A public official may sometimes be held in his personal or private capacity if he acts in bad faith or beyond his authority or jurisdiction. In this case, however, the acts were performed as part of official duties w/o malice, gross negligence or bad faith. Thus, no recovery may be had vs. them in their private capacity as well.
LECTURE ON PARTIES: Remedies available for certain situations. L at his most practical.
1. P not the real party in interest but act as a plaintiff
Counsel for D: MTD since no cause of action. No injury v his person
1. X an Indispensable party but P refuses to bring him in as an indispensable party
Eg. Co-owner sues for partition of property owned in common; thus, he must implead all co-owners in order that final determination might be made. What if P sues only 1 co-owner? (ARANICO-RABINO)
Counsel for D: Plan A) Motion to implead the other co-owners
Plan B) If court refuses to implead the other co-owners, file MTD for lack of due process for failure to implead an indispensable party
Plan C) Go to CA for certiorari on grounds of grave abuse of discretion on part of trial court judge for refusing to iplead indispensable party w/o whom there can be no final determination of the case.
To determine whether or not a party is indispensable:
Proper joinder of parties: Parties necessary
Permissive joinder of parties: not necessarily imply that parties indispensable or necessary
Rule 3 sec. 6 same transaction or common question of law or fact is involved

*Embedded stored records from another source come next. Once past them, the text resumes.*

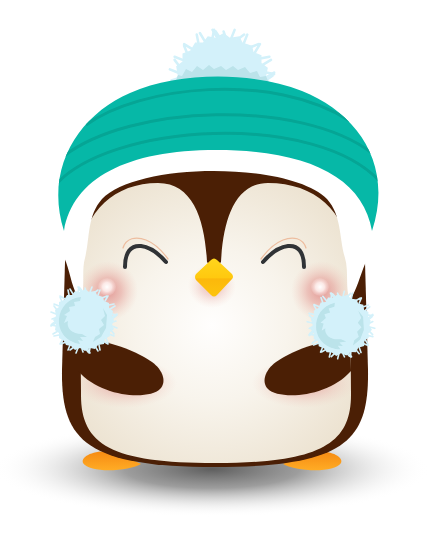
<!DOCTYPE html>
<html lang="en">
<head>
<meta charset="utf-8">
<title>Penguin in a winter hat</title>
<style>
:root {
  --paper: #fff;
  --brown: #4b1f05;
  --teal: #06b8a7;
  --teal-fold: #05a595;
  --wool: #d3f1fa;
  --wool-shade: #bbe3ea;
  --eye: #303336;
  --lid: #edbd9f;
}
html, body { margin: 0; background: var(--paper); }
body { width: 428px; height: 542px; overflow: hidden; }
svg { display: block; }
.brown { fill: var(--brown); }
.trim { fill: var(--paper); }
.teal { fill: var(--teal); }
.folds { fill: none; stroke: var(--teal-fold); stroke-width: 3; }
.wool { fill: var(--wool); }
.wool-shade { fill: var(--wool-shade); }
.fuzz { fill: none; stroke: var(--wool); stroke-width: 1.6; stroke-linecap: round; }
.eye { fill: none; stroke: var(--eye); stroke-width: 4; stroke-linecap: round; }
.lid { fill: none; stroke: var(--lid); stroke-width: 1.3; stroke-linecap: round; }
</style>
</head>
<body>
<svg width="428" height="542" viewBox="0 0 428 542" role="img" aria-label="Smiling penguin wearing a teal winter hat with pompoms">
  <defs>
    <radialGradient id="ground-shade">
      <stop offset="0" stop-color="#555" stop-opacity=".95"/>
      <stop offset=".4" stop-color="#777" stop-opacity=".72"/>
      <stop offset=".75" stop-color="#bbb" stop-opacity=".25"/>
      <stop offset="1" stop-color="#fff" stop-opacity="0"/>
    </radialGradient>
    <radialGradient id="belly-cream" gradientUnits="userSpaceOnUse" cx="212" cy="325" r="170">
      <stop offset="0" stop-color="#fffefd"/>
      <stop offset=".45" stop-color="#f8f4ec"/>
      <stop offset="1" stop-color="#ece2d0"/>
    </radialGradient>
    <radialGradient id="blush">
      <stop offset="0" stop-color="#e08e8c" stop-opacity=".9"/>
      <stop offset=".45" stop-color="#e6a29c" stop-opacity=".6"/>
      <stop offset="1" stop-color="#f0c8bc" stop-opacity="0"/>
    </radialGradient>
    <radialGradient id="cheek-shine">
      <stop offset="0" stop-color="#fff"/>
      <stop offset=".5" stop-color="#fff3f1" stop-opacity=".85"/>
      <stop offset="1" stop-color="#fbe2de" stop-opacity=".15"/>
    </radialGradient>
    <linearGradient id="foot-orange" x1="0" y1="0" x2="0" y2="1">
      <stop offset="0" stop-color="#f68a12"/>
      <stop offset="1" stop-color="#ffac25"/>
    </linearGradient>
    <linearGradient id="beak-yellow" x1="0" y1="0" x2="0" y2="1">
      <stop offset="0" stop-color="#ffd51c"/>
      <stop offset=".5" stop-color="#ffc90f"/>
      <stop offset=".54" stop-color="#fcb80b"/>
      <stop offset="1" stop-color="#fdc40d"/>
    </linearGradient>
    <clipPath id="belly-clip">
      <path d="M80 265C80 215 112 183 158 183C194 183 205 222 207 262L214 270L221 262C223 222 234 183 268 183C318 183 350 215 350 265L351 395C351 445 318 463 215 463C112 463 81 445 81 395Z"/>
    </clipPath>
    <clipPath id="crown-clip">
      <path id="crown-shape" d="M64 231C44 168 79 115 130 93C181 71 253 72 302 91C357 113 394 164 372 231C363 177 307 150 216 150C127 150 73 178 64 231Z"/>
    </clipPath>
    <g id="fuzz-quarter" class="fuzz">
      <path d="M28-3L33-6M29 2L32 1M28 6L33 8M27 10L30 14M25 14L30 16M22 18L24 23M19 21L24 24M15 25L16 30M11 26L14 31M6 28L5 33M2 29L4 32"/>
    </g>
    <g id="pompom">
      <path class="wool" d="M30 0L28 5L30 9L26 12L26 16L21 19L20 24L14 25L11 29L6 28L1 31L-4 28L-9 30L-13 26L-18 25L-20 21L-25 18L-25 13L-29 10L-28 4L-31 0L-28-4L-29-10L-25-13L-25-18L-20-20L-17-25L-12-25L-9-29L-4-28L1-31L5-28L11-29L13-25L19-23L20-19L25-17L25-12L29-9L28-4Z"/>
      <use href="#fuzz-quarter"/>
      <use href="#fuzz-quarter" transform="rotate(90)"/>
      <use href="#fuzz-quarter" transform="rotate(180)"/>
      <use href="#fuzz-quarter" transform="rotate(270)"/>
    </g>
    <g id="hanging-pompom">
      <use href="#pompom"/>
      <path class="wool-shade" d="M-3-23C-16-22-24-12-25-1C-26 12-17 22-4 24L-6 20L-1 21L-4 17L3 17L-2 14C-12 14-18 8-16 1L-20 3L-17-4L-20-5L-14-9L-15-13L-9-14L-10-18L-4-19ZM19-12L23-5L22 8L17 17L9 22L11 17L16 14L15 9L20 5L17 0L21-4Z"/>
    </g>
    <g id="cheek">
      <circle r="30" fill="url(#blush)"/>
      <circle cx="-1" cy="-4" r="9" fill="url(#cheek-shine)"/>
    </g>
    <g id="smiling-eye">
      <path class="lid" d="M123 248C126 238 136 236 146 240C156 244 163 252 168 259"/>
      <path class="eye" d="M125 267C125 252 131 245 141 246C151 247 159 254 166 262"/>
    </g>
    <path id="foot" d="M83 463C80 456 96 449 116 452L141 464C130 471 90 474 83 463Z" fill="url(#foot-orange)"/>
  </defs>

  <ellipse id="ground-shadow" cx="212" cy="469" rx="218" ry="48" fill="url(#ground-shade)"/>

  <g id="feet">
    <use href="#foot"/>
    <use href="#foot" transform="matrix(-1 0 0 1 424 0)"/>
  </g>

  <g id="body">
    <path class="brown" d="M65 262C72 200 125 168 215 168C306 168 359 202 365 262L368 370C369 440 347 467 215 467C85 467 61 440 62 370Z"/>
    <g clip-path="url(#belly-clip)">
      <rect x="75" y="175" width="280" height="292" fill="url(#belly-cream)"/>
      <ellipse cx="125" cy="383" rx="52" ry="25" fill="url(#blush)" opacity=".75"/>
      <ellipse cx="304" cy="383" rx="52" ry="25" fill="url(#blush)" opacity=".75"/>
      <ellipse cx="212" cy="286" rx="24" ry="22" fill="url(#blush)" opacity=".65"/>
      <use href="#cheek" x="108" y="291"/>
      <use href="#cheek" x="321" y="291"/>
    </g>
  </g>

  <g id="wings" class="brown">
    <path d="M78 338C101 339 132 348 152 362C163 370 167 382 160 389C149 400 102 398 78 371Z"/>
    <path d="M350 338C327 339 296 348 276 362C265 370 261 382 268 389C279 400 327 398 351 371Z"/>
  </g>

  <g id="face">
    <use href="#smiling-eye"/>
    <use href="#smiling-eye" transform="matrix(-1 0 0 1 429 0)"/>
    <path id="beak" d="M211 260Q214 257 217 260L232 274Q234 277 232 279L217 295Q214 298 211 295L196 280Q194 277 196 274Z" fill="url(#beak-yellow)"/>
  </g>

  <g id="hat">
    <g id="top-pompom">
      <use href="#pompom" transform="translate(222 82) scale(1.58)"/>
      <path class="wool-shade" d="M174 86L178 75L182 76L186 69L192 72L197 66L203 70L209 65L214 69L221 66L226 70L233 66L238 70L245 67L250 73L257 71L260 77L266 76L270 86Z"/>
    </g>
    <path id="trim" class="trim" d="M62 225C72 170 132 147 216 147C303 147 366 172 374 225C376 241 371 252 365 264C360 276 357 289 350 300C345 289 349 272 345 258C339 238 342 216 327 199C309 181 264 171 214 171C165 171 119 181 102 199C87 216 90 238 85 258C81 272 86 290 80 300C72 289 71 276 66 262C61 250 59 239 62 225Z"/>
    <use href="#crown-shape" class="teal"/>
    <g class="folds" clip-path="url(#crown-clip)">
      <path d="M86 125C140 86 272 71 350 121"/>
      <path d="M64 156C130 105 300 98 372 153"/>
      <path d="M53 188C105 122 320 110 382 184"/>
    </g>
  </g>

  <g id="hanging-pompoms">
    <use href="#hanging-pompom" transform="translate(84 320)"/>
    <use href="#hanging-pompom" transform="translate(341 325) rotate(-8)"/>
  </g>
</svg>
</body>
</html>
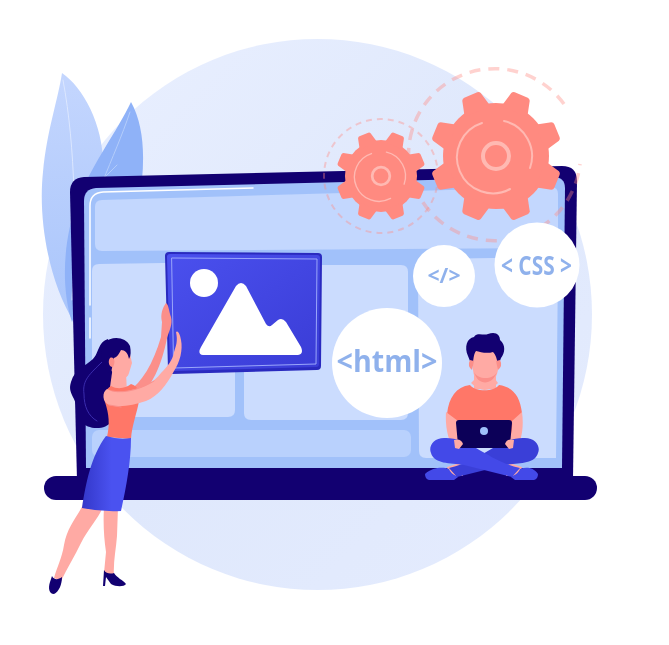
<!DOCTYPE html>
<html lang="en">
<head>
<meta charset="utf-8">
<title>Web development illustration</title>
<style>
:root {
  --halo: #e2eafd;
  --navy: #120071;
  --indigo: #4349e8;
  --screen: #a1c1fa;
  --panel: #cbdcfe;
  --coral: #ff8a80;
  --coral-light: #ffb9b2;
  --shirt: #ff7768;
  --skin: #ffaaa4;
  --skin-dark: #fb8f8a;
  --code: #8fb1ec;
}
html, body { margin: 0; background: #fff; overflow: hidden; }
svg { display: block; width: 669px; height: 645px; }
.navy { fill: var(--navy); }
.indigo { fill: var(--indigo); }
.panel { fill: var(--panel); }
.skin { fill: var(--skin); }
.skin-dark { fill: var(--skin-dark); }
.shirt { fill: var(--shirt); }
.white { fill: #fff; }
.line { fill: none; stroke-linecap: round; stroke-linejoin: round; }
.orbit { fill: none; stroke: var(--coral); stroke-opacity: .38; }
.code { fill: var(--code); font-family: "Open Sans", "Noto Sans", sans-serif; font-weight: 700; text-anchor: middle; }
</style>
</head>
<body>
<svg viewBox="0 0 669 645" role="img" aria-label="A woman places an image block on a large laptop screen while a man codes on his own laptop">
  <defs>
    <linearGradient id="halo-fill" x1="0" y1="0" x2="1" y2="1">
      <stop offset="0" stop-color="#eaf0ff"/>
      <stop offset=".5" stop-color="#dfe8fc"/>
      <stop offset="1" stop-color="#e5ecfe"/>
    </linearGradient>
    <linearGradient id="leaf-fill" x1="0" y1="0" x2="0" y2="1">
      <stop offset="0" stop-color="#c4d6fe"/>
      <stop offset="1" stop-color="#a9c5fb"/>
    </linearGradient>
    <linearGradient id="image-fill" x1="0" y1="0" x2="1" y2="1">
      <stop offset="0" stop-color="#4a50ee"/>
      <stop offset="1" stop-color="#3a3cd6"/>
    </linearGradient>
    <linearGradient id="skirt-fill" x1="0" y1="0" x2="1" y2="0">
      <stop offset="0" stop-color="#3337c9"/>
      <stop offset=".6" stop-color="#4a52f0"/>
    </linearGradient>
    <path id="tooth" d="M-14-48-10-64Q-9-66-7-66H7Q9-66 10-64L14-48Z"/>
    <g id="tooth-pair"><use href="#tooth"/><use href="#tooth" transform="rotate(180)"/></g>
    <g id="gear">
      <g fill="#ff8a80">
        <circle r="53"/>
        <use href="#tooth-pair" transform="rotate(22.5)"/>
        <use href="#tooth-pair" transform="rotate(67.5)"/>
        <use href="#tooth-pair" transform="rotate(112.5)"/>
        <use href="#tooth-pair" transform="rotate(157.5)"/>
      </g>
      <circle r="13" fill="none" stroke="#ffb9b2" stroke-width="4"/>
      <path class="line" stroke="#ffb9b2" stroke-width="2" d="M14 33A36 36 0 1 1-14-33M8-35A36 36 0 0 1 34 12"/>
    </g>
  </defs>

  <ellipse id="halo" cx="317.5" cy="314.5" rx="274.5" ry="275.5" fill="url(#halo-fill) #e2eafd"/>

  <g id="leaves">
    <path fill="url(#leaf-fill)" d="M62 73C84 88 105 128 103 170C104 220 90 280 74 322C48 280 38 218 43 172C47 130 58 100 62 73Z"/>
    <path fill="#8fb2f8" d="M131 102C142 122 145 148 142 180L100 260L72 322C60 285 64 236 78 200C92 164 118 130 131 102Z"/>
    <path class="line" stroke="#dce7ff" stroke-width="1" d="M63 80C76 150 76 230 72 300"/>
    <path class="line" stroke="#b4cdfb" stroke-width="1" d="M130 112C114 160 90 200 76 270M96 186L117 165"/>
  </g>

  <g id="laptop">
    <path class="navy" d="M84 177 562 166Q577 166 577 181L573 480H77L70 192Q70 178 84 177Z"/>
    <path fill="var(--screen)" d="M96 188 553 177Q565 177 565 188L562 468H86L84 201Q84 189 96 188Z"/>
    <g id="page-layout" class="panel">
      <path d="M102 200 551 187Q558 187 558 194V241Q558 248 551 248L102 251Q95 251 95 244V207Q95 200 102 200Z" fill="#c3d7fe"/>
      <path d="M99 264 228 262Q235 262 235 269V410Q235 417 228 417H99Q92 417 92 410V271Q92 264 99 264Z"/>
      <path d="M251 265H401Q408 265 408 272V413Q408 420 401 420H251Q244 420 244 413V272Q244 265 251 265Z"/>
      <path d="M425 259 551 257Q558 257 558 264L556 458H426Q419 458 419 451L418 266Q418 259 425 259Z"/>
      <rect x="92" y="430" width="319" height="27" rx="7" fill="#b9d1fd"/>
    </g>
    <path class="line" stroke="#fff" stroke-width="1.5" d="M90 305V206Q90 193 103 192L253 188M90 318V338"/>
    <rect class="navy" x="44" y="476" width="553" height="24" rx="12"/>
  </g>

  <g id="gears">
    <circle class="orbit" cx="381" cy="176" r="57" stroke-width="2" stroke-dasharray="6 5"/>
    <path class="orbit" stroke-width="3.5" stroke-dasharray="11 8" d="M564 104A86 86 0 1 0 580 164"/>
    <use href="#gear" transform="translate(381 176) scale(.68)"/>
    <use href="#gear" transform="translate(496 156)"/>
  </g>

  <g id="code-bubbles">
    <circle class="white" cx="444" cy="276" r="31"/>
    <circle class="white" cx="537" cy="265" r="42.5"/>
    <circle class="white" cx="387" cy="363" r="55"/>
    <text class="code" x="444" y="283" font-size="21" textLength="33" lengthAdjust="spacingAndGlyphs">&lt;/&gt;</text>
    <text class="code" x="536.5" y="275" font-size="26" textLength="71" lengthAdjust="spacingAndGlyphs">&lt; CSS &gt;</text>
    <text class="code" x="387" y="372" font-size="30" textLength="101" lengthAdjust="spacingAndGlyphs">&lt;html&gt;</text>
  </g>

  <g id="image-block">
    <path fill="#2a2abf" d="M169 252 318 253Q322 253 322 257L321 366Q321 370 317 370L172 374Q168 374 168 370L165 256Q165 252 169 252Z"/>
    <path fill="url(#image-fill)" d="M170 254 317 255Q320 255 320 258L319 364Q319 367 316 367L173 371Q170 371 170 368L167 257Q167 254 170 254Z"/>
    <path class="line" stroke="#9aa6fb" stroke-width="1" d="M172 258 317 259 316 364 174 368Z"/>
    <circle class="white" cx="204" cy="283" r="14"/>
    <path class="white" d="M203 355Q197 354 201 347L236 286Q241 280 246 286L266 324Q269 328 272 325L278 320Q282 317 286 322L301 347Q304 354 298 355Z"/>
  </g>

  <g id="woman">
    <path class="skin-dark" d="M128 392C142 382 153 364 161 337L162 322C160 314 163 307 166 303C169 305 169 312 171 317C173 324 169 331 167 338C162 364 152 388 135 401Z"/>
    <path class="navy" d="M108 339C98 342 99 353 93 359C84 367 75 369 71 382C67 394 77 398 76 408C76 419 84 429 99 428C112 427 116 416 113 406C118 396 118 380 116 368Z"/>
    <path class="line" stroke="#3a2cae" stroke-width="1" d="M102 362C90 374 82 380 84 394C84 406 88 416 97 421"/>
    <g id="legs">
      <path class="skin" d="M83 505C75 520 67 528 64 545C62 558 57 567 54 578L61 581C67 568 75 556 81 543C88 529 98 519 103 507Z"/>
      <path class="skin" d="M104 507C103 524 104 538 106 552L104 573L114 577C113 562 116 550 117 536L118 507Z"/>
      <path class="navy" d="M52 576C54 580 58 580 62 577C62 584 59 592 54 594C49 594 48 588 50 582Z"/>
      <path class="navy" d="M104 570C106 574 111 574 114 573C117 578 123 580 126 584C124 587 116 587 111 584L106 577L105 586H103Z"/>
    </g>
    <path class="skin" d="M113 366 126 372 127 394H109Z"/>
    <path class="shirt" d="M111 386C118 390 126 388 131 384C138 386 141 392 139 401C137 413 132 425 131 439L107 437C110 424 109 414 105 402C103 394 106 389 111 386Z"/>
    <path fill="url(#skirt-fill)" d="M106 436Q119 440 131 438C131 462 126 488 121 511Q101 512 82 508C86 483 91 456 106 436Z"/>
    <path class="skin" d="M107 389C102 392 102 402 109 405C120 408 134 405 146 401C158 396 166 386 174 371C180 362 183 350 181 340C180 334 178 330 176 332C178 341 176 346 174 352C173 360 167 367 161 373C153 383 146 386 136 389C125 392 114 393 107 389Z"/>
    <path class="line" stroke="#fb8f8a" stroke-width="1" d="M112 391C126 394 143 388 154 381M109 405L121 407"/>
    <g id="woman-head">
      <path class="skin" d="M111 349C118 344 128 346 130 354L132 363 129 373C127 381 117 379 113 373C108 367 106 354 111 349Z"/>
      <path class="navy" d="M104 343C112 335 126 337 130 346C131 351 131 356 129 359C128 353 125 350 121 350C119 354 117 357 114 358L111 373C103 374 98 353 104 343Z"/>
      <path class="skin-dark" d="M110 358C114 356 116 362 113 367C110 368 107 362 110 358Z"/>
    </g>
  </g>

  <g id="man">
    <path class="skin" d="M474 372H496V389H474Z"/>
    <path class="shirt" d="M470 385C475 392 494 392 499 385C513 387 520 396 522 413L515 421 513 448H456L454 421 447 414C449 397 456 387 470 385Z"/>
    <path class="skin" d="M471 383Q485 397 498 383L495 379H475Z"/>
    <path class="skin" d="M446 412 458 421C457 430 460 441 465 449L455 453C448 440 445 427 446 412ZM522 412 512 421C513 431 510 441 505 449L515 453C522 440 524 427 522 412Z"/>
    <g id="man-head">
      <path class="skin" d="M472 350H499L498 370C496 380 491 384 485 384C479 384 474 380 473 370Z"/>
      <path class="skin-dark" d="M474 372C478 386 492 386 497 372C493 380 478 380 474 372Z"/>
      <path class="navy" d="M468 356C464 347 467 338 474 337C477 332 484 336 488 334C496 331 500 335 500 340C506 345 505 353 501 358L498 366C497 359 496 355 493 352C487 354 480 352 476 351C473 355 474 360 472 366Z"/>
      <path class="skin-dark" d="M470 360Q467 366 472 370L474 361ZM500 360Q503 366 498 370L496 361Z"/>
    </g>
    <g id="crossed-legs">
      <path class="skin" d="M447 467 460 463 463 476H449ZM522 467 509 463 506 476H520Z"/>
      <path fill="#3a3fd8" d="M523 438C535 437 541 446 538 453C535 464 519 463 505 465L457 477 449 468C467 464 479 456 493 448C503 442 513 438 523 438Z"/>
      <path class="indigo" d="M446 438C434 437 428 446 431 453C434 464 450 463 464 465L512 477 520 468C502 464 490 456 476 448C466 442 456 438 446 438Z"/>
      <path class="indigo" d="M425 474C433 467 443 467 449 469C451 474 455 475 458 477L454 480H429Q425 479 425 474ZM538 474C533 467 526 467 520 469C518 474 514 475 511 477L515 480H534Q538 479 538 474Z"/>
    </g>
    <g id="small-laptop">
      <path fill="#0c0058" d="M459 420H509Q512 420 512 423L510 445Q510 448 507 448H461Q458 448 458 445L456 423Q456 420 459 420Z"/>
      <circle cx="484" cy="431" r="4" fill="#9fc0fb"/>
      <path class="skin" d="M454 440Q461 438 463 444L459 449 455 448ZM514 440Q507 438 505 444L509 449 513 448Z"/>
    </g>
  </g>
</svg>
</body>
</html>
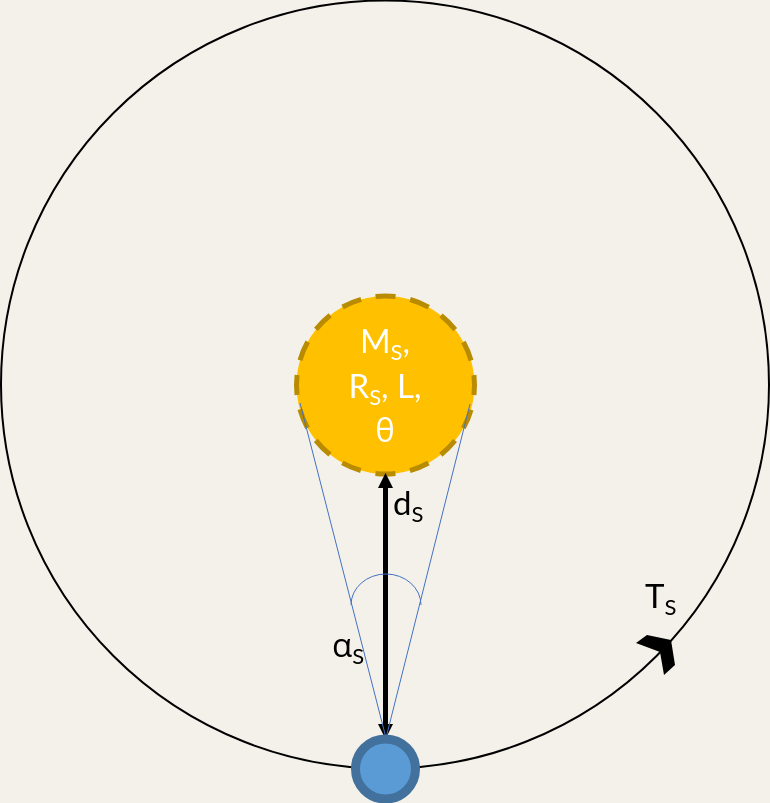
<!DOCTYPE html>
<html lang="en">
<head>
<meta charset="utf-8">
<title>Orbit diagram</title>
<style>
:root {
  --paper: #f4f1ea;
  --ink: #000;
  --sun: #ffc000;
  --sun-edge: #b88b00;
  --planet: #5b9bd5;
  --planet-edge: #41719c;
  --sight: #4472c4;
  --sun-text: #fff;
}
html, body { margin: 0; overflow: hidden; }
.diagram {
  position: relative;
  width: 770px;
  height: 803px;
  overflow: hidden;
  background: var(--paper);
  color: var(--ink);
  font: 33px/44px Lato, "Open Sans", sans-serif;
}
.drawing { position: absolute; inset: 0; display: block; }
.orbit { fill: none; stroke: var(--ink); stroke-width: 2; }
.sun { fill: var(--sun); stroke: var(--sun-edge); stroke-width: 5; stroke-dasharray: 20 14.9; }
.sight { fill: none; stroke: var(--sight); stroke-width: 1; }
.distance { stroke: var(--ink); stroke-width: 5; }
.planet { fill: var(--planet); stroke: var(--planet-edge); stroke-width: 9; }
.label { position: absolute; margin: 0; white-space: nowrap; }
.label sub { font-size: 22px; line-height: 0; vertical-align: -7px; }
.greek { font-family: "Open Sans", "Noto Sans", sans-serif; }
.sun-label {
  left: 296px;
  top: 318px;
  width: 178px;
  line-height: 44.5px;
  text-align: center;
  color: var(--sun-text);
}
.distance-label { left: 393px; top: 480px; }
.angle-label { left: 332px; top: 622px; }
.period-label { left: 645px; top: 573px; }
</style>
</head>
<body>
<main class="diagram">
  <svg class="drawing" width="770" height="803" viewBox="0 0 770 803" aria-hidden="true">
    <circle class="orbit" cx="385" cy="384.5" r="384"/>
    <polygon class="direction" points="636,643 647,635 671,640 675,665 664,675 660,652"/>
    <circle class="sun" cx="385.5" cy="385" r="89" transform="rotate(-96.4 385.5 385)"/>
    <g class="distance-arrow">
      <line class="distance" x1="385.5" y1="484" x2="385.5" y2="728"/>
      <polygon points="385.5,473 393,488 378,488"/>
      <polygon points="385.5,739 378,724 393,724"/>
    </g>
    <path class="sight" d="M300 403 386 738 470 404"/>
    <path class="sight" d="M351 605A35 31 0 0 1 421 605"/>
    <circle class="planet" cx="385.5" cy="769" r="30"/>
  </svg>
  <p class="label sun-label">M<sub>S</sub>,<br>R<sub>S</sub>, L,<br><span class="greek">θ</span></p>
  <p class="label distance-label">d<sub>S</sub></p>
  <p class="label angle-label"><span class="greek">α</span><sub>S</sub></p>
  <p class="label period-label">T<sub>S</sub></p>
</main>
</body>
</html>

1. Party becomes insane
Counsel for D: Rule 3 sec. 18 file motion to bring guardian of insane party brought in as a representative. If insane > 18 years old, ask for guardian ad litem
1. Party dies. His counsel duty bound to inform court of such fact and of his legal representative
If there is no rep, court will order Counsel for D to procure appointment of executor or administrator
NOTE: Personal action: remedy filed where cause of action involves personal property or right. Subject matter involves personal property and others. Not a real action which involves title to or possession of real property. Important for proper venue.
Source: University of the Philippines